Prompt:
Scan the records for the word "Sans". Report each line where it occurs.

Study material:
==================================================

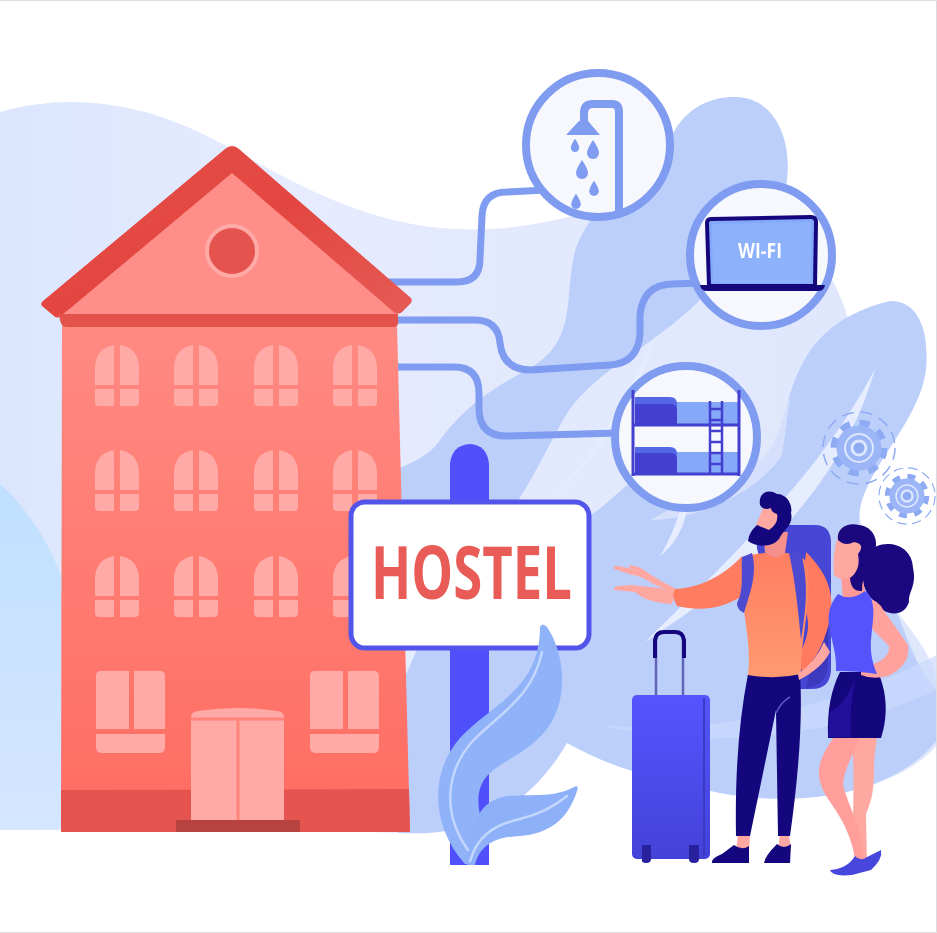
<!DOCTYPE html>
<html lang="en">
<head>
<meta charset="utf-8">
<title>Hostel</title>
<style>
:root{--mist:#e1e8fd;--sky:#bccffb;--line:#7f9cf1;--blue:#4f50fb;--indigo:#4340cf;--navy:#14067d;--coral:#ff7d73;--pane:#ffaaa7;--brick:#e6544f;--skin:#ffa8a2;--orange:#ff8563;--leaf:#90b2f9}
html,body{margin:0;background:#fff;overflow:hidden}
svg{display:block}
.sign{font:700 73px "Open Sans",sans-serif;fill:#e85b56}
.wifi{font:700 22px "Open Sans",sans-serif;fill:#fff}
.wire{fill:none;stroke:var(--line);stroke-width:7;stroke-linejoin:round}
.badge{fill:#f6f8fd;stroke:var(--line);stroke-width:8}
</style>
</head>
<body>
<svg width="937" height="933" viewBox="0 0 937 933" role="img" aria-label="Two travellers arriving at a hostel">
<defs>
<linearGradient id="mistFade" x1="0" x2="1"><stop offset="0" stop-color="#dbe6fe"/><stop offset=".3" stop-color="#e6ebfe"/><stop offset="1" stop-color="#dfe7fd"/></linearGradient>
<linearGradient id="dawn" x1="0" y1="0" x2="0" y2="1"><stop offset="0" stop-color="#c0e0ff"/><stop offset="1" stop-color="#d5e6ff"/></linearGradient>
<linearGradient id="wall" x1="0" y1="0" x2="0" y2="1"><stop offset="0" stop-color="#ff8a82"/><stop offset="1" stop-color="#ff6c61"/></linearGradient>
<linearGradient id="roof" x1="0" y1="0" x2="1" y2="1"><stop offset="0" stop-color="#e5504b"/><stop offset=".5" stop-color="#e34640"/><stop offset="1" stop-color="#e65b56"/></linearGradient>
<linearGradient id="case" x1="0" y1="0" x2="0" y2="1"><stop offset="0" stop-color="#5455ff"/><stop offset="1" stop-color="#4342d8"/></linearGradient>
<linearGradient id="shirt" x1="0" y1="0" x2="0" y2="1"><stop offset="0" stop-color="#ff7e62"/><stop offset="1" stop-color="#ff9a70"/></linearGradient>
<g id="archWindow" fill="var(--pane)">
<path d="M0 40V22Q1 3 19 0V40ZM25 40V0Q43 3 44 22V40Z"/>
<path d="M0 44H19V61H4Q0 61 0 57ZM25 44H44V57Q44 61 40 61H25Z"/>
</g>
<g id="windowRow"><use href="#archWindow" x="95"/><use href="#archWindow" x="174"/><use href="#archWindow" x="254"/><use href="#archWindow" x="333"/></g>
<g id="wideWindow" fill="var(--pane)"><path d="M0 58V5Q0 0 5 0H33V58ZM38 58V0H64Q69 0 69 5V58ZM0 63H69V76Q69 82 63 82H6Q0 82 0 76Z"/></g>
<path id="drop" d="M0-9Q6 0 6 4A6 6 0 0 1-6 4Q-6 0 0-9Z" fill="var(--line)"/>
<g id="gear" fill="none" stroke="#8eaaf3">
<circle r="25" stroke-width="7" stroke-dasharray="10 9.6"/>
<circle r="15" stroke-width="15" stroke="#9bb5f6"/>
<circle r="14" stroke-width="2" stroke="#dce6fe"/>
<circle r="7" stroke-width="3" stroke="#dce6fe" fill="#8eaaf3"/>
<circle r="36" stroke-width="1.5" stroke-dasharray="12 7"/>
</g>
</defs>

<g id="backdrop">
<path d="M0 112C70 92 140 103 205 135C290 178 370 235 490 229C590 224 640 180 715 195C800 215 835 270 850 325C870 400 840 480 870 550C885 620 937 640 937 690V745C900 790 800 810 720 793C650 778 610 765 567 743C545 775 520 800 470 822C420 840 380 830 300 830H0Z" fill="url(#mistFade)"/>
<path d="M0 484C35 515 60 560 75 620V826Q40 832 0 828Z" fill="url(#dawn)"/>
<path d="M735 97C775 97 792 140 787 180C782 225 735 262 700 300C650 350 590 372 563 420C535 470 520 510 470 560L395 610V470C420 460 432 452 440 440C470 400 500 385 535 365C580 335 562 290 577 245C600 190 650 180 672 135C687 107 710 97 735 97Z" fill="var(--sky)"/>
<path d="M890 301C915 300 930 325 926 370C918 430 850 480 860 530L900 620C915 660 925 680 937 690V740C890 800 790 806 720 793C650 778 612 768 567 743C540 790 500 820 455 829C430 835 410 833 398 833V640C470 575 560 545 610 500C650 465 690 425 760 460C800 430 770 330 890 301Z" fill="var(--sky)"/>
<path d="M790 398C765 440 710 490 650 520C700 520 760 490 782 455Z" fill="var(--mist)" opacity=".7"/>
<path d="M875 369C845 475 765 565 645 642C745 545 825 465 875 369ZM689 480C690 515 681 540 660 556C673 535 681 510 689 480ZM655 335C640 400 595 462 550 500C600 450 630 390 655 335ZM440 590C420 640 410 670 398 690V640Z" fill="#e6edfe"/>
<path d="M937 655C820 715 700 735 600 725C710 753 840 735 937 690Z" fill="#cbdafc" opacity=".7"/>
<path d="M870 495C885 470 910 455 937 470V540C895 540 875 520 870 495Z" fill="#fff"/>
<use href="#gear" x="859" y="448"/>
<use href="#gear" transform="translate(907 496) scale(.78)"/>
</g>

<g id="wires" class="wire">
<path d="M385 282H457Q480 282 480 259L482 216Q483 192 507 192L545 190"/>
<path d="M395 320H475Q498 320 500 343Q503 370 531 370L610 365Q638 363 640 334V315Q643 285 672 284L700 283"/>
<path d="M395 367H454Q479 367 479 393V410Q480 436 506 436L618 433"/>
</g>

<g id="shower">
<circle class="badge" cx="598" cy="145" r="72"/>
<path d="M584 124V113Q584 104 593 104H612Q619 104 619 112V213" fill="none" stroke="var(--line)" stroke-width="8"/>
<path d="M579 121H588L600 135H566Z" fill="var(--line)"/>
<use href="#drop" transform="translate(575 145) scale(.7)"/><use href="#drop" x="593" y="149"/><use href="#drop" x="582" y="169"/><use href="#drop" transform="translate(594 188) scale(.8)"/><use href="#drop" transform="translate(576 201) scale(.8)"/>
</g>

<g id="laptop">
<circle class="badge" cx="761" cy="255" r="71"/>
<path d="M711 219L811 217Q816 217 816 222L815 286H709L707 223Q707 219 711 219Z" fill="#84a9fa" stroke="var(--navy)" stroke-width="4"/>
<path d="M713 283L712 224L811 222V283Z" fill="#8db1fb"/>
<path d="M700 285H825Q824 291 818 291H707Q701 291 700 285Z" fill="var(--navy)"/>
<text class="wifi" x="738" y="258" textLength="44" lengthAdjust="spacingAndGlyphs">WI-FI</text>
</g>

<g id="bunkBed">
<circle class="badge" cx="686" cy="437" r="71"/>
<path d="M635 402H738V424H635ZM635 452H738V474H635Z" fill="#86a8f8"/>
<path d="M635 397H670Q677 397 677 404V425H635ZM635 447H670Q677 447 677 454V474H635Z" fill="#5468e6"/>
<path d="M635 404H671Q677 404 677 411V425H635ZM635 453H671Q677 453 677 460V474H635Z" fill="var(--indigo)"/>
<path d="M633 390V476M739 390V476M632 425H740M632 474H740" stroke="var(--indigo)" stroke-width="3"/>
<path d="M710 401V475M722 401V475M710 409H722M710 420H722M710 431H722M710 442H722M710 453H722M710 464H722" stroke="var(--indigo)" stroke-width="2.5"/>
</g>

<g id="building">
<path d="M62 325H397L410 832H61Z" fill="url(#wall)"/>
<path d="M61 790L409 789L410 832H61Z" fill="var(--brick)"/>
<path d="M62 315L232 163L398 315Z" fill="#ff8e88"/>
<path d="M225 149Q232 143 239 149L411 298Q413 301 410 304L402 312Q399 315 395 313L232 173L61 316Q57 319 54 316L42 306Q40 303 43 301Z" fill="url(#roof)"/>
<path d="M59 314H398V323Q398 327 393 327H66Q60 327 59 314Z" fill="#e4524c"/>
<circle cx="232" cy="251" r="25" fill="#e4534e" stroke="var(--pane)" stroke-width="4"/>
<use href="#windowRow" y="345"/><use href="#windowRow" y="450"/><use href="#windowRow" y="556"/>
<use href="#wideWindow" x="96" y="671"/><use href="#wideWindow" x="310" y="671"/>
<path d="M191 717Q191 712 198 711Q237 705 277 711Q284 712 284 717V822H191Z" fill="var(--pane)"/>
<path d="M191 719H284M238 720V821" stroke="#ff847b" stroke-width="3"/>
<path d="M176 820H300V832H176Z" fill="#b8423f"/>
</g>

<g id="signpost">
<path d="M450 865V464Q452 445 470 444Q487 445 489 464V865Z" fill="var(--blue)"/>
<rect x="351" y="502" width="238" height="146" rx="14" fill="#fff" stroke="#5254ea" stroke-width="5"/>
<text class="sign" x="371" y="599" textLength="201" lengthAdjust="spacingAndGlyphs">HOSTEL</text>
</g>

<g id="plant">
<path d="M465 864C430 825 430 772 460 738C490 705 540 690 540 627Q542 622 547 627C566 655 570 705 542 735C510 768 470 765 480 815Q470 840 474 864Z" fill="var(--leaf)"/>
<path d="M467 865C470 825 478 800 508 796C535 794 555 798 576 786Q579 787 577 791C568 820 548 834 520 836C495 837 480 845 475 865Z" fill="#8db0f8"/>
<path d="M468 850C443 815 445 775 470 744C495 716 532 700 542 652M470 861C477 837 493 825 520 819C540 814 555 806 567 796" fill="none" stroke="#c3d6fd" stroke-width="2.5" stroke-linecap="round"/>
</g>

<g id="suitcase">
<path d="M656 696V640Q656 632 664 632H675Q683 632 683 640V696" fill="none" stroke="#6264ba" stroke-width="2.5"/>
<path d="M655 658V640Q656 632 664 632H675Q683 632 684 640V658" fill="none" stroke="var(--navy)" stroke-width="4"/>
<rect x="632" y="695" width="78" height="164" rx="5" fill="url(#case)"/>
<path d="M704 698V856" stroke="#3d39c5" stroke-width="2"/>
<path d="M642 845H651V859Q651 863 646 863T642 859ZM689 845H699V859Q699 863 694 863T689 859Z" fill="#28209c"/>
</g>

<g id="man">
<path d="M757 548Q755 525 773 525H815Q831 525 831 543V670Q830 689 812 689H790Z" fill="#4546d4"/>
<path d="M805 555Q829 570 828 600V665Q826 686 806 688Q822 630 805 555Z" fill="#3d39bf"/>
<path d="M738 834H750L749 852H736ZM780 834H789L791 850H778Z" fill="var(--skin)"/>
<path d="M748 674H800C803 720 798 780 790 836H778L776 710L750 836H736C735 780 738 725 748 674Z" fill="var(--navy)"/>
<path d="M776 713Q781 702 790 697" fill="none" stroke="#5b57c4" stroke-width="1.5"/>
<path d="M734 845Q742 851 749 846V863H712Q711 858 722 854ZM777 844Q784 850 791 844L790 863H764Q765 856 777 844Z" fill="var(--navy)"/>
<path d="M676 590C655 590 647 576 632 575L614 569Q612 566 617 566L634 569Q626 566 629 565Q640 566 648 573Q662 582 676 589L672 604Q645 602 635 592L614 590Q613 587 618 586L632 585Z" fill="var(--skin)"/>
<path d="M742 556C725 575 700 588 675 589Q671 596 677 606C705 613 728 606 745 594Z" fill="#ff7c60"/>
<path d="M806 552C828 574 836 595 829 623C823 646 815 660 803 672L796 660C810 637 812 620 801 600Z" fill="#ff7a5e"/>
<path d="M742 558Q758 551 785 553Q800 552 807 563C813 600 800 640 801 674Q775 680 748 675C753 635 736 594 742 558Z" fill="url(#shirt)"/>
<path d="M798 674Q816 661 824 642L830 652Q822 668 799 680Z" fill="var(--skin)"/>
<path d="M763 532H788L785 553Q774 562 765 552Z" fill="#f58f8b"/>
<path d="M764 506L756 525L761 536L779 535L790 517L783 504Z" fill="var(--skin)"/>
<path d="M760 505C758 493 768 488 777 494C787 494 793 505 791 513C794 525 783 530 779 539C772 548 756 547 748 541Q749 532 757 525L769 530Q779 523 777 514Q771 512 771 508Q763 511 760 505Z" fill="var(--navy)"/>
<path d="M742 557L752 553C758 575 749 595 744 613Q737 610 737 603C744 590 741 574 742 557ZM789 553L801 552C809 585 806 608 801 640C798 608 795 580 789 553Z" fill="#4c4ad1"/>
</g>

<g id="woman">
<path d="M868 553C879 538 912 541 913 568C917 586 908 592 909 602C903 620 882 615 873 600C861 588 858 570 868 553Z" fill="#1b087f"/>
<path d="M851 734H878C870 768 879 785 866 814L867 862H855C850 817 857 780 851 734Z" fill="var(--skin)"/>
<path d="M836 734C822 755 810 771 828 799C843 820 851 835 856 862L864 858C862 828 848 805 843 785C844 766 857 750 860 734Z" fill="#ff9e9a"/>
<path d="M855 856Q860 862 867 857L881 850Q883 859 871 870L852 875Q832 877 830 870Q847 869 855 856Z" fill="#4847dd"/>
<path d="M840 672H878C886 690 889 713 881 738H828C827 710 831 690 840 672Z" fill="var(--navy)"/>
<path d="M856 676Q846 704 830 712L828 737H851Q849 706 856 676Z" fill="#23109a"/>
<path d="M865 600Q877 597 884 611Q899 632 908 645Q911 665 888 676Q873 680 861 675Q860 667 873 664Q890 658 889 646L868 625Z" fill="#ffa19c"/>
<path d="M841 574H862L867 602L843 600Z" fill="#ff9995"/>
<path d="M838 594Q850 602 865 591Q875 597 873 620C871 641 868 652 877 674Q858 671 836 671C838 640 817 619 838 594Z" fill="#5354fb"/>
<path d="M838 537Q832 553 834 575Q841 582 850 577Q864 570 866 550L860 535Z" fill="var(--skin)"/>
<path d="M838 540C836 527 849 522 859 525C875 527 880 543 873 556C868 568 862 575 862 591Q851 592 850 578Q861 570 858 554Q866 544 854 542Q845 547 838 540Z" fill="#1b087f"/>
</g>

<path id="frame" d="M0 .5H936.5V932.5H0" fill="none" stroke="#dcdcdf"/>
</svg>
</body>
</html>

==================================================

Reply:
.sign{font:700 73px "Open Sans",sans-serif;fill:#e85b56}
.wifi{font:700 22px "Open Sans",sans-serif;fill:#fff}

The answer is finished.